Meko8195 said...
on May. 10 2011 at 10:54 am
Meko8195, Dover, Pennsylvania
0 articles 4 photos 96 comments

Favorite Quote:
The pressure makes us stronger, the struggle makes us hunger; the hard lessons make the difference...and the difference makes it worth it.

I to saw some small errors like saying "safe" instead of "save". small errors but other than that the stories great :)

on May. 7 2011 at 12:49 am
Garnet77 PLATINUM, Sinagpore, Other
31 articles 6 photos 577 comments

Favorite Quote:
"Everything's a triangle." ~ My mother

"Write what you love, write what you care about, because sometimes, it's the easiest way to be heard."

I think the only errors I saw may have been some past/present tense problems. Other than that, it was really good. I think you’re succeeding in making it a sort of puzzle :)
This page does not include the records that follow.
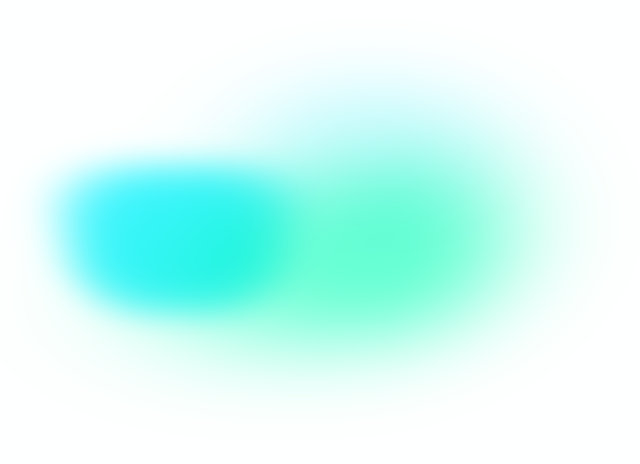
Give the GLSL for this background, as a WebGL 1 fragment shader.

```glsl
precision highp float;
// Soft blurred glows on white: a cyan pebble at left, a broad mint cloud at right
// and a faint icy haze above it. Each glow is a super-Gaussian of a bent distance,
// and the tints are multiplied like layers of transparent ink.

uniform vec2 u_resolution;

#define ASPECT 1.376
#define CYAN_TINT vec3(0.24, 0.96, 1.0)
#define MINT_TINT vec3(0.41, 1.0, 0.83)
#define HAZE_TINT vec3(0.83, 0.985, 1.0)
#define CYAN_FALLOFF 4.8
#define SOFT_FALLOFF 2.6
#define CYAN_SQUARENESS 2.6
#define CYAN_TAPER 0.12
#define MINT_TILT 0.12

// Opacity from 1 at the centre; higher falloff gives a flatter core
float glow(float dist, float falloff) {
  return exp(-pow(max(dist, 0.0001), falloff));
}

// Superellipse distance: 1 on the rim, rounder at exponent 2
float superellipse(vec2 q, float exponent) {
  vec2 a = pow(max(abs(q), 0.0001), vec2(exponent));
  return pow(a.x + a.y, 1.0 / exponent);
}

// Pebble that is slightly wider at the top
float cyanGlow(vec2 p) {
  vec2 q = (p - vec2(0.380, 0.486)) / vec2(0.247, 0.165);
  q.x /= 1.0 + CYAN_TAPER * clamp(q.y, -1.5, 1.5);
  return glow(superellipse(q, CYAN_SQUARENESS), CYAN_FALLOFF);
}

// Tilted cloud with a long tail to the left
float mintGlow(vec2 p) {
  vec2 q = p - vec2(0.815, 0.453);
  q.y -= MINT_TILT * q.x;
  float halfWidth = q.x < 0.0 ? 0.466 : 0.305;
  return glow(length(q / vec2(halfWidth, 0.21)), SOFT_FALLOFF);
}

float hazeGlow(vec2 p) {
  vec2 q = (p - vec2(0.797, 0.677)) / vec2(0.296, 0.17);
  return glow(length(q), SOFT_FALLOFF);
}

void main() {
  // Canvas units: height 1, width ASPECT
  vec2 p = gl_FragCoord.xy / u_resolution * vec2(ASPECT, 1.0);

  // Multiply the tints over white
  vec3 color = vec3(0.998, 1.0, 1.0);
  color *= mix(vec3(1.0), HAZE_TINT, hazeGlow(p));
  color *= mix(vec3(1.0), MINT_TINT, mintGlow(p));
  color *= mix(vec3(1.0), CYAN_TINT, cyanGlow(p));

  gl_FragColor = vec4(color, 1.0);
}
```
on May. 5 2011 at 6:30 pm
faerietalesdie SILVER, Riverside, California
6 articles 1 photo 2 comments

Thank you! The second chapter is supposed to be like that. It makes a lot more sense after reading the third chapter. The whole story is supposed to be a puzzle (I just don't know if I suceeded in making it one).

What sort of errors are there? I wouldn't be surprised if I mispelled something.

Ok! I'll defintely check it out. I like the sound of the title all ready.

Thank you again!

on May. 5 2011 at 9:15 am
Garnet77 PLATINUM, Sinagpore, Other
31 articles 6 photos 577 comments

Favorite Quote:
"Everything's a triangle." ~ My mother

"Write what you love, write what you care about, because sometimes, it's the easiest way to be heard."

Hey! I love the sense of mystery in the first chapter. For a second, I had no idea what was going on. I like the style of your writing, even though I caught a few minor errors that can be taken care of easily. I’m interested to see where the story is going. And if you’d like, check out my novel--Wandering Soul. I’m kind of posting it as I write, and I’d appreciate some feedback. Thanks. Anyway, keep writing :)